◆ Supplied information
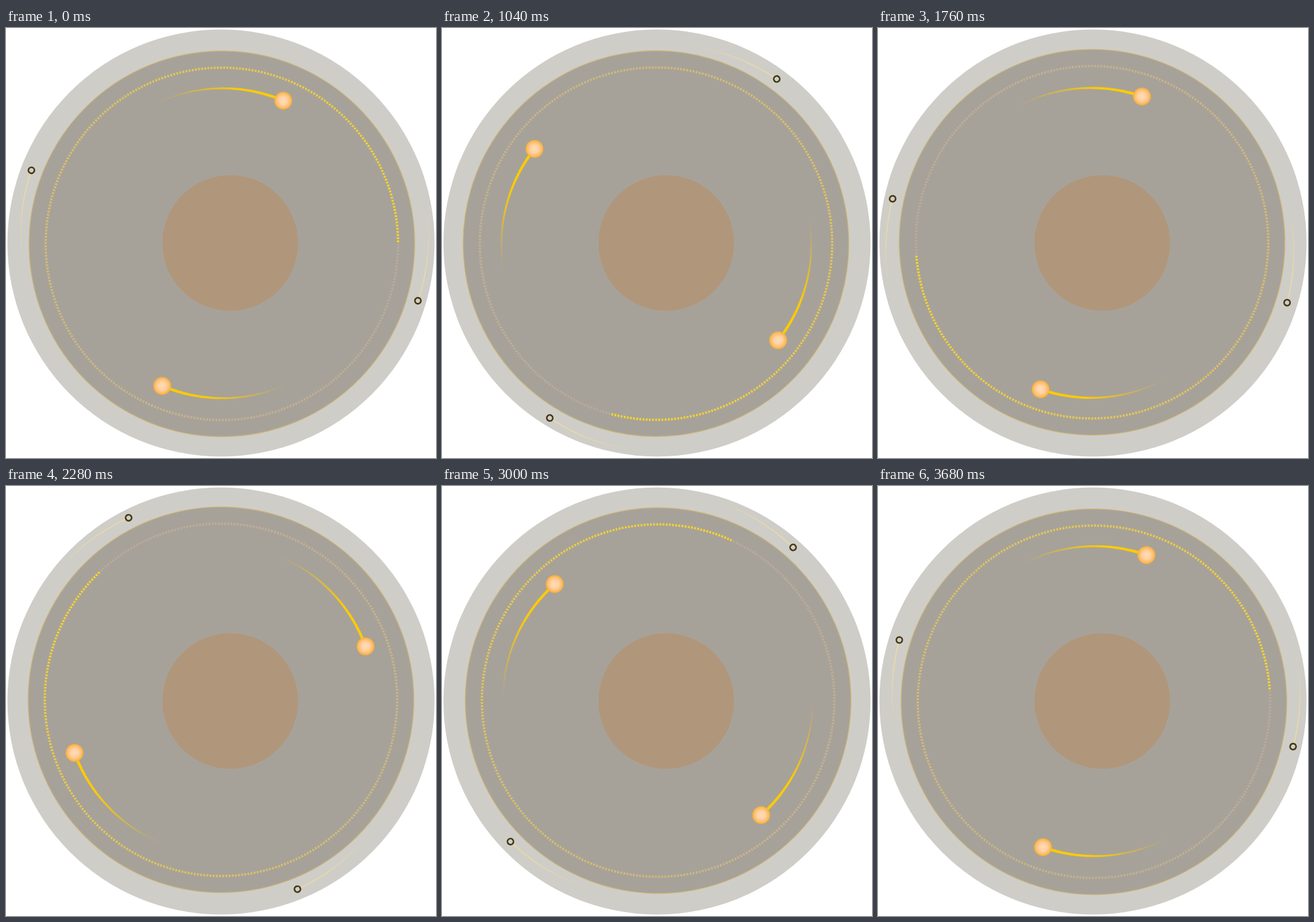
Write an HTML page that moves like this. It is 748 by 748 pixels and loops after 3.72 s.

```html
<!DOCTYPE html>
<html lang="en">
<head>
<meta charset="utf-8">
<title>Orbit loader</title>
<style>
html, body { margin: 0; width: 100%; height: 100%; overflow: hidden; background: #fff; }
svg { display: block; width: 100vw; height: 100vh; }
</style>
</head>
<body>
<svg viewBox="0 0 748 748">
  <defs>
    <radialGradient id="glow">
      <stop offset="0" stop-color="#ffdcb4"/>
      <stop offset="0.45" stop-color="#ffd2a2"/>
      <stop offset="0.72" stop-color="#ffbe78"/>
      <stop offset="0.9" stop-color="#f9b540"/>
      <stop offset="1" stop-color="#f0b030" stop-opacity="0.3"/>
    </radialGradient>
  </defs>
  <circle cx="374" cy="374" r="371.5" fill="#cfcdc8"/>
  <g id="spin"></g>
  <circle cx="390" cy="374" r="118" fill="#b0977b"/>
</svg>
<script>
const LOOP = 3720, STEP = 40, RAD = Math.PI / 180;
const spin = document.getElementById('spin');

function add(tag, attrs) {
  const el = document.createElementNS('http://www.w3.org/2000/svg', tag);
  for (const key in attrs) el.setAttribute(key, attrs[key]);
  return spin.appendChild(el);
}

const polar = (c, r, deg) => [c[0] + r * Math.cos(deg * RAD), c[1] + r * Math.sin(deg * RAD)];
const mix = (a, b, u) => a + (b - a) * u;

function arc(c, r, from, to, attrs) {
  const [x1, y1] = polar(c, r, from), [x2, y2] = polar(c, r, to);
  add('path', { d: `M${x1} ${y1}A${r} ${r} 0 0 1 ${x2} ${y2}`, fill: 'none', ...attrs });
}

// A tail that thins and fades backwards from the head angle.
function tail(c, r, head, span, color, width, alpha) {
  const n = 36, d = span / n;
  for (let i = 0; i < n; i++) {
    const u = 1 - i / n;
    arc(c, r, head - (i + 1) * d, head - i * d, {
      stroke: color,
      'stroke-width': mix(1.5, width, u),
      'stroke-opacity': alpha * Math.min(1, u * 1.5)
    });
  }
}

// Everything turns rigidly about the origin; parts sit slightly off axis.
const discMid = polar([0, 0], 2.1, 110);
const cometMid = polar([0, 0], 3, 75);
const outerMid = polar([0, 0], 14.5, 3);

add('circle', { cx: discMid[0], cy: discMid[1], r: 335.5, fill: '#a7a299',
  stroke: '#cdb878', 'stroke-width': 1.4 });

const DASHES = 350;
for (let i = 0; i < DASHES; i++) {
  const u = i / DASHES, head = 66.5 - u * 360;
  const color = [mix(248, 214, u), mix(214, 184, u), mix(40, 166, u)].map(Math.round);
  arc(discMid, 306.5, head - 0.6, head, {
    stroke: `rgb(${color})`,
    'stroke-width': 4,
    'stroke-opacity': mix(1, 0.35, u)
  });
}

for (const side of [0, 180]) {
  tail(cometMid, 269.5, side, 47, '#fc0', 5, 1);
  const [x, y] = polar(cometMid, 269.5, side);
  add('circle', { cx: x, cy: y, r: 16, fill: 'url(#glow)' });

  const angle = 85.65 + side;
  tail(outerMid, 354.8, angle, 26, '#eedd9c', 2, 0.8);
  const [px, py] = polar(outerMid, 354.8, angle);
  add('circle', { cx: px, cy: py, r: 5.2, fill: '#cfcdc8', stroke: '#44370f', 'stroke-width': 2.8 });
}

// Time in ms and angle in degrees: the turn slows gently through the loop.
const turn = [[0, -67], [640, -1.5], [1440, 77.8], [1760, 109.1], [2280, 159.9],
  [3000, 228.2], [3680, 289.5], [3720, 293]];

function angleAt(t) {
  const i = turn.findIndex(k => k[0] > t);
  const [t0, a0] = turn[i - 1], [t1, a1] = turn[i];
  return mix(a0, a1, (t - t0) / (t1 - t0));
}

function draw(ms) {
  const t = Math.floor(((ms + 1) % LOOP) / STEP) * STEP;
  spin.setAttribute('transform', `translate(374 374) rotate(${angleAt(t)})`);
}

const start = performance.now();
function tick() {
  draw(performance.now() - start);
  requestAnimationFrame(tick);
}
draw(0);
requestAnimationFrame(tick);
</script>
</body>
</html>
```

◆ Your task
Filter the data, keeping only the lines that contain "outerMid".

◆ Result for this exercise
const outerMid = polar([0, 0], 14.5, 3);
  tail(outerMid, 354.8, angle, 26, '#eedd9c', 2, 0.8);
  const [px, py] = polar(outerMid, 354.8, angle);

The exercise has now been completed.